- _THE TASK_
Extract all lines in the data that contain the word "light".

EXTRACTED MATERIAL: Begin

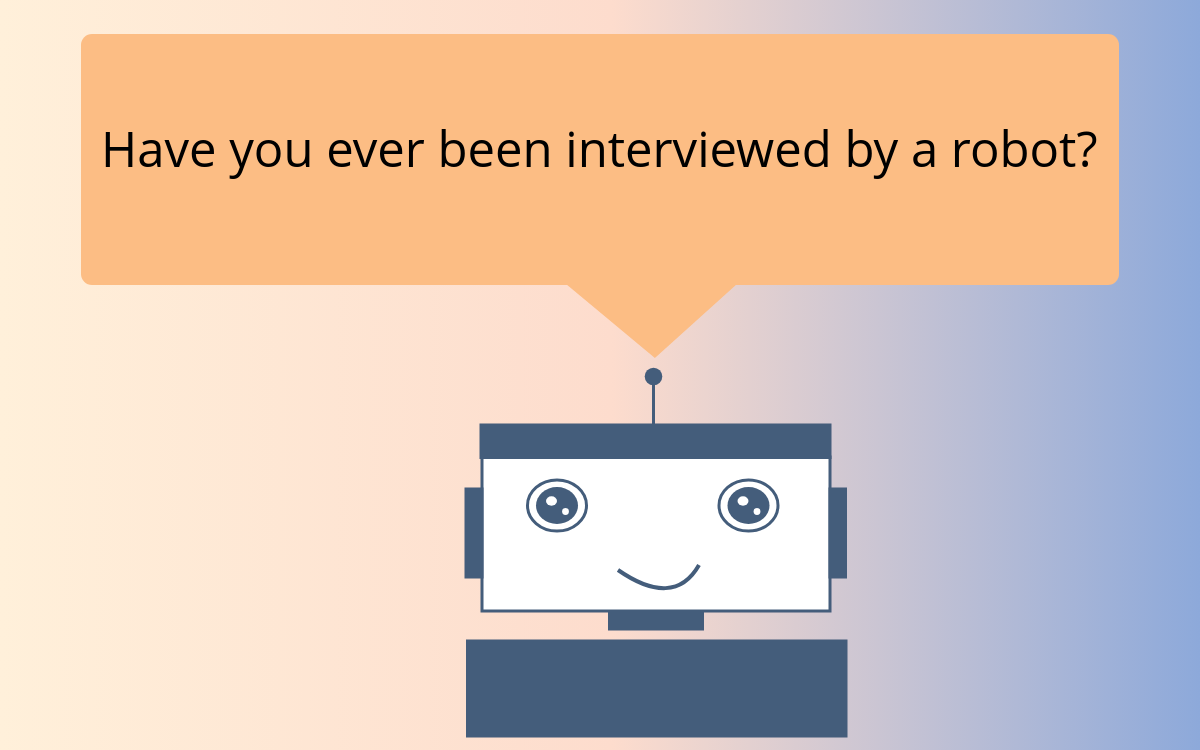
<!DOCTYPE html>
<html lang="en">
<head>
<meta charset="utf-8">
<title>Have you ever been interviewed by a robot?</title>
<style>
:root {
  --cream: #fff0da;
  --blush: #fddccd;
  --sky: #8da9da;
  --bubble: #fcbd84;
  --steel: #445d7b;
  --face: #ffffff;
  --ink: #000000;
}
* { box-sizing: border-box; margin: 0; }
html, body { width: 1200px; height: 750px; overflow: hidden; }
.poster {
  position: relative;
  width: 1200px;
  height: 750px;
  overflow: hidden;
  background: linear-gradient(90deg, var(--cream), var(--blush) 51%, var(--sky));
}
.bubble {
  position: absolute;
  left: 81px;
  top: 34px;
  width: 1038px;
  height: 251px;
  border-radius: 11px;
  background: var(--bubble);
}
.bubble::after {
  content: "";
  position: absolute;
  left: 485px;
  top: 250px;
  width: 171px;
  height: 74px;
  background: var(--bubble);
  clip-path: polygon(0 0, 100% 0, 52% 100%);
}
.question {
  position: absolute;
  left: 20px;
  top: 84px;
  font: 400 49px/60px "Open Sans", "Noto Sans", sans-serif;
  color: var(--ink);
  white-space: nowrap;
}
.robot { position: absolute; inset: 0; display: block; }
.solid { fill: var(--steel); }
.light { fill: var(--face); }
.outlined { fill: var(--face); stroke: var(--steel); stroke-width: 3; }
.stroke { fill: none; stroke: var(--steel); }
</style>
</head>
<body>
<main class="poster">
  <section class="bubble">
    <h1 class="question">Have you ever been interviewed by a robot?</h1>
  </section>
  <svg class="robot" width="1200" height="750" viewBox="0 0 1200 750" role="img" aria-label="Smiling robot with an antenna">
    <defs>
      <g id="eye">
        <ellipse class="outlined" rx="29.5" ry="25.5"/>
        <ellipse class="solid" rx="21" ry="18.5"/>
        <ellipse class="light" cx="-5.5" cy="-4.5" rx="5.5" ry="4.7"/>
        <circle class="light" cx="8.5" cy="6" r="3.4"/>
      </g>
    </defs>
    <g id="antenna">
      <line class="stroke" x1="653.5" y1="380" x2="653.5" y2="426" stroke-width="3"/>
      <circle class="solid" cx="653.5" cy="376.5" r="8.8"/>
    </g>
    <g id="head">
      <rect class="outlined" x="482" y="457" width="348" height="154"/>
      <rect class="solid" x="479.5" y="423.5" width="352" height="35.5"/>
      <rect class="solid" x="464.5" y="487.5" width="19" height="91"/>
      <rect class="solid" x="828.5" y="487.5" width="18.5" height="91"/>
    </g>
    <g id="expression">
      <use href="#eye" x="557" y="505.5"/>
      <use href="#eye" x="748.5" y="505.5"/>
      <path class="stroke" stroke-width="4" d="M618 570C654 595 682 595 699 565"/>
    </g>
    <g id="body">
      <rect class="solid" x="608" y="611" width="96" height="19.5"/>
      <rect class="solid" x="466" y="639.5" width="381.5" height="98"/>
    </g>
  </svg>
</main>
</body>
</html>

EXTRACTED MATERIAL: End

- _EXERCISE OUTPUT_
.light { fill: var(--face); }
        <ellipse class="light" cx="-5.5" cy="-4.5" rx="5.5" ry="4.7"/>
        <circle class="light" cx="8.5" cy="6" r="3.4"/>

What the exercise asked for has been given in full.